##### Source data

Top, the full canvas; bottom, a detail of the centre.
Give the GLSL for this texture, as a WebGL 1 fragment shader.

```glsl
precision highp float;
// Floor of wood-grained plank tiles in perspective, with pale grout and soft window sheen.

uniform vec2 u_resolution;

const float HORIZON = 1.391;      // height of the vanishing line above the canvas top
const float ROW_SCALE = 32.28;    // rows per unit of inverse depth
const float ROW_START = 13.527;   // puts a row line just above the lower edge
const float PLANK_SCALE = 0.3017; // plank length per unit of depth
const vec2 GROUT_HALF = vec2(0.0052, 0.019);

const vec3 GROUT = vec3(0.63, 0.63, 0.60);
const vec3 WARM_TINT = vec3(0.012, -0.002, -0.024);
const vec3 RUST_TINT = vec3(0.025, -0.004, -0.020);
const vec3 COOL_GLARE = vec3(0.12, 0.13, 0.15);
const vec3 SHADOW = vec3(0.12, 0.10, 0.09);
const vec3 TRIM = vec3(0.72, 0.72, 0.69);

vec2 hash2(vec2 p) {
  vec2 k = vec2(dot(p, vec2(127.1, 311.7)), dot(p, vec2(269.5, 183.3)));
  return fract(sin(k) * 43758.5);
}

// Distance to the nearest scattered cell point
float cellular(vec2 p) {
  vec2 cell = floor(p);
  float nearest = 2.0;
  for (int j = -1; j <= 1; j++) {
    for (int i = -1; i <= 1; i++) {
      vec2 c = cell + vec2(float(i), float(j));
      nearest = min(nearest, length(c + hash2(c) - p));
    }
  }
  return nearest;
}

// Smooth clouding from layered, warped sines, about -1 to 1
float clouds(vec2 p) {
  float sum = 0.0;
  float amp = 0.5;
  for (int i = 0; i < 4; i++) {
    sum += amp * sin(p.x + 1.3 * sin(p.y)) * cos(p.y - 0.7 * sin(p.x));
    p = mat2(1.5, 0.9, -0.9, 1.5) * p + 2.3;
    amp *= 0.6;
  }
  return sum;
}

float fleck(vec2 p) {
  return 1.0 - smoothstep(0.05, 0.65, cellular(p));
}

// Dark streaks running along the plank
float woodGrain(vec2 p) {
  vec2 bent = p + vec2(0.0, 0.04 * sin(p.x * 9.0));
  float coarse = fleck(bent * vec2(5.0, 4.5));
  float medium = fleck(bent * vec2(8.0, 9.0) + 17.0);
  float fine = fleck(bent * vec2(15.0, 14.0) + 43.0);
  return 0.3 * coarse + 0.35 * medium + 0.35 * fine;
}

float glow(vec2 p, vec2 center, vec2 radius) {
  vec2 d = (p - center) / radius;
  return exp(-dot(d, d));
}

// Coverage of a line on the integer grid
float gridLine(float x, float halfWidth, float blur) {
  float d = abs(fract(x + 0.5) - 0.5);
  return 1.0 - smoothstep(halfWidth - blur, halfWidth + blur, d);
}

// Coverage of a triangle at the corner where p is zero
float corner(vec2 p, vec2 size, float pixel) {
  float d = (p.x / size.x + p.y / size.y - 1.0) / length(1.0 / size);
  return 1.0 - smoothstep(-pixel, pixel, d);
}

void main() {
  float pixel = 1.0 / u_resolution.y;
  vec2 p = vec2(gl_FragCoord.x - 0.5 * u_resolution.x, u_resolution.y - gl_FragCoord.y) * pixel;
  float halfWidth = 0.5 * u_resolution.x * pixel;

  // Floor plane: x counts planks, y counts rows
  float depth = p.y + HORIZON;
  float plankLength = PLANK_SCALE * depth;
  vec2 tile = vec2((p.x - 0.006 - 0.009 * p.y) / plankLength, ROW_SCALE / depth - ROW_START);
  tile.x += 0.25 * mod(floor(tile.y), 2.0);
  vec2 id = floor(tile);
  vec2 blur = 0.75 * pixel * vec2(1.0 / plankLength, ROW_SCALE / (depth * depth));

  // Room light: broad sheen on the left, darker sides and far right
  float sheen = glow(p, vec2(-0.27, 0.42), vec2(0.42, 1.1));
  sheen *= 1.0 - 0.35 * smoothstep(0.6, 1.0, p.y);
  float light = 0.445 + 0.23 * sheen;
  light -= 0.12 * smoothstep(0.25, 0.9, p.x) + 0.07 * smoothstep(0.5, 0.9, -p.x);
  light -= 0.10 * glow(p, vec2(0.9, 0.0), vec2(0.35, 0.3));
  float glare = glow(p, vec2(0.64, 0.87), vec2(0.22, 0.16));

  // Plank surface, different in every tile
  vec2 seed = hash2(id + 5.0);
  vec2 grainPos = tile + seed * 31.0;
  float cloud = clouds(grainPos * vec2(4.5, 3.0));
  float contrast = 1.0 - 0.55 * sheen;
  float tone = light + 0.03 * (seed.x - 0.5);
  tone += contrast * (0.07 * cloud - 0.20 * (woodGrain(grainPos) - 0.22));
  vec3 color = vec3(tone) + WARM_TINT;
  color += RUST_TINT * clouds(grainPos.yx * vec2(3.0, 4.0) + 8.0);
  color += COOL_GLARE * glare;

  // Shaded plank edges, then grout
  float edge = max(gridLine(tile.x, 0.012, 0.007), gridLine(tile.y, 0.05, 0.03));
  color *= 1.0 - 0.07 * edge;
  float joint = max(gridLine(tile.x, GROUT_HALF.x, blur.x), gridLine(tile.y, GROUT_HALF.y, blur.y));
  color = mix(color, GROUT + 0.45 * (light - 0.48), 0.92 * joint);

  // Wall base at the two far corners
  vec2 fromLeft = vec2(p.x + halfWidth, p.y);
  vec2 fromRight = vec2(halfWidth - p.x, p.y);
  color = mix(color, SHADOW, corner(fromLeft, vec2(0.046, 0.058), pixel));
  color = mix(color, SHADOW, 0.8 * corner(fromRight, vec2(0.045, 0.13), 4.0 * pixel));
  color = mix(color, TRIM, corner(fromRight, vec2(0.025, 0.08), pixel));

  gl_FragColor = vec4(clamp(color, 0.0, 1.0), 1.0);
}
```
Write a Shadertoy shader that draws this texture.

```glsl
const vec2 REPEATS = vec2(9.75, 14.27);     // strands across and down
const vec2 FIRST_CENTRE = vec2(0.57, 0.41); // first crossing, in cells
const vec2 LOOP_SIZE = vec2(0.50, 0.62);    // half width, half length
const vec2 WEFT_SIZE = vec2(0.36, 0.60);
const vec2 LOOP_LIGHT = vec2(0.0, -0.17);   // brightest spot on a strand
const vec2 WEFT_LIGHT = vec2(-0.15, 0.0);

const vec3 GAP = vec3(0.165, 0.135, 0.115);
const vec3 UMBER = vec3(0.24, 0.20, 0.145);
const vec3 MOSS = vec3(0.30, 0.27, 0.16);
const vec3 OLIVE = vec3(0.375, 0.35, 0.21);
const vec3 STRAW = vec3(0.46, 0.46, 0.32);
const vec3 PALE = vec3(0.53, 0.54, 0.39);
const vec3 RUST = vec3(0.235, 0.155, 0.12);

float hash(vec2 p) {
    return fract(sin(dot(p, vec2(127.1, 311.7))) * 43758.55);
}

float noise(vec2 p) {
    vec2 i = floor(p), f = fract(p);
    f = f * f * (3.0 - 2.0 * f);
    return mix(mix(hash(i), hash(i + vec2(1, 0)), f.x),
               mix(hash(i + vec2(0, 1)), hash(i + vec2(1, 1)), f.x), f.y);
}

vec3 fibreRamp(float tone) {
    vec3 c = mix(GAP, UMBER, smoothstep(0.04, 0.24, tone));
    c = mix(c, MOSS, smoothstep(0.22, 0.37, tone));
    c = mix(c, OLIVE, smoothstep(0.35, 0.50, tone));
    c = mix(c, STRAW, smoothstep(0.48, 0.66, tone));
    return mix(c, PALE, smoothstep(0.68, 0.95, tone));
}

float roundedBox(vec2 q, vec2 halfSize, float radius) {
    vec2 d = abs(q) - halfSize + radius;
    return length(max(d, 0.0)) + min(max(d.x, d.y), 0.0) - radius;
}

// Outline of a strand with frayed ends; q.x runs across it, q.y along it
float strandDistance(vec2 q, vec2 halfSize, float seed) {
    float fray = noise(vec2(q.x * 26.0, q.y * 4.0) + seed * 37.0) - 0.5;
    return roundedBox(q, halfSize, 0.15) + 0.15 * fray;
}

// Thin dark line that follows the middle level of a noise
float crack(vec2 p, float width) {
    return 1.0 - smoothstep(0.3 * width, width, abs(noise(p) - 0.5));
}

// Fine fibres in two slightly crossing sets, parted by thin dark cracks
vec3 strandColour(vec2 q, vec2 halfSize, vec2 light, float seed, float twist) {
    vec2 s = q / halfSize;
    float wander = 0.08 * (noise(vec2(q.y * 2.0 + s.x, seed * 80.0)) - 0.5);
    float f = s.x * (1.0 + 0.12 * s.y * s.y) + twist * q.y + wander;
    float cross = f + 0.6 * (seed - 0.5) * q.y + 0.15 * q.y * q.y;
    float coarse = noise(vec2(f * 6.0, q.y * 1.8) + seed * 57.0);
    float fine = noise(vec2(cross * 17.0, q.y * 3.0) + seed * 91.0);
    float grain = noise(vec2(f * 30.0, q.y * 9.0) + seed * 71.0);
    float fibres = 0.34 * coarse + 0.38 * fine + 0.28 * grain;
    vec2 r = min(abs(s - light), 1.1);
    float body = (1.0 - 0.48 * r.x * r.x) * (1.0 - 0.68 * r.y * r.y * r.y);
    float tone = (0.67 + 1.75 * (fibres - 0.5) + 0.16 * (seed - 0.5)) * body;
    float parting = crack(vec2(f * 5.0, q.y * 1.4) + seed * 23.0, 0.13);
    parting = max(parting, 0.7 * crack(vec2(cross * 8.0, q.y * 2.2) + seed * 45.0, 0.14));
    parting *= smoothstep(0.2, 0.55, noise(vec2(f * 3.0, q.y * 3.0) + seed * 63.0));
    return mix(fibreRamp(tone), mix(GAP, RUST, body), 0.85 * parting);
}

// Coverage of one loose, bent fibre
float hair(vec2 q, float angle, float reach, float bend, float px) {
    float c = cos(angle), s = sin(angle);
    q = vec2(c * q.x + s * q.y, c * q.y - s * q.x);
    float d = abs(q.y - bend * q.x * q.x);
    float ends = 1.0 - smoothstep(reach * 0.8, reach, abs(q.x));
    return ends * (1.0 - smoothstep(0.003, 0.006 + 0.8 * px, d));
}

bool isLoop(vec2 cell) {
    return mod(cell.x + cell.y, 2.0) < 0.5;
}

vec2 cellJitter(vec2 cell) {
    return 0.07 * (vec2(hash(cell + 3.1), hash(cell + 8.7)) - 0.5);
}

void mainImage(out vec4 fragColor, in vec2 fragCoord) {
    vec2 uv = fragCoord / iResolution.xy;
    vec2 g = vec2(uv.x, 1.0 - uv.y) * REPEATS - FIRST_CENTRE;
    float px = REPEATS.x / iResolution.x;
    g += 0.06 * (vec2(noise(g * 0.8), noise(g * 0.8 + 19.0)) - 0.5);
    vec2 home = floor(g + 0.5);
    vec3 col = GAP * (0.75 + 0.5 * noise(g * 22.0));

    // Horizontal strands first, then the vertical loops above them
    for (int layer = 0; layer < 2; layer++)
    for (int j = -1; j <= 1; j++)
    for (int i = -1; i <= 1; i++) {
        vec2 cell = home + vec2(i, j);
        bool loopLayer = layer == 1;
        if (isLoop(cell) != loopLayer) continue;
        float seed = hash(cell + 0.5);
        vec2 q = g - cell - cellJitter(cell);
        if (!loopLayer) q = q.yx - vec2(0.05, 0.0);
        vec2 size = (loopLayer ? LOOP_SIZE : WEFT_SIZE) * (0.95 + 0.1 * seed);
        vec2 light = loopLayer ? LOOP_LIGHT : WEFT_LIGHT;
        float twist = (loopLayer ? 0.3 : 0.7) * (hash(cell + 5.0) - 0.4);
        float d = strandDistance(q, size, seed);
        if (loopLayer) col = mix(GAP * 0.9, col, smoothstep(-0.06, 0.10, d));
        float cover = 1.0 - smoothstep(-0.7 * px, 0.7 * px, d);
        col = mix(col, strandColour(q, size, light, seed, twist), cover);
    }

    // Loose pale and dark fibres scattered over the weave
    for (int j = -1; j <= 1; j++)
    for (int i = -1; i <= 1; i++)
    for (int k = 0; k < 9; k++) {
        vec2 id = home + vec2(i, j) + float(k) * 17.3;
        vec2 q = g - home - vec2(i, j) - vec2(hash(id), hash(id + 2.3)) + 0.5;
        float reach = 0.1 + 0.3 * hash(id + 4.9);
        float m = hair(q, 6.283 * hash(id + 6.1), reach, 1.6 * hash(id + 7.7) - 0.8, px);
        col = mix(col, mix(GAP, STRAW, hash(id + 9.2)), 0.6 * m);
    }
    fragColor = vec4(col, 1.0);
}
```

##########

Copy task for the entries above: every line with the string "pixel".

float corner(vec2 p, vec2 size, float pixel) {
  return 1.0 - smoothstep(-pixel, pixel, d);
  float pixel = 1.0 / u_resolution.y;
  vec2 p = vec2(gl_FragCoord.x - 0.5 * u_resolution.x, u_resolution.y - gl_FragCoord.y) * pixel;
  float halfWidth = 0.5 * u_resolution.x * pixel;
  vec2 blur = 0.75 * pixel * vec2(1.0 / plankLength, ROW_SCALE / (depth * depth));
  color = mix(color, SHADOW, corner(fromLeft, vec2(0.046, 0.058), pixel));
  color = mix(color, SHADOW, 0.8 * corner(fromRight, vec2(0.045, 0.13), 4.0 * pixel));
  color = mix(color, TRIM, corner(fromRight, vec2(0.025, 0.08), pixel));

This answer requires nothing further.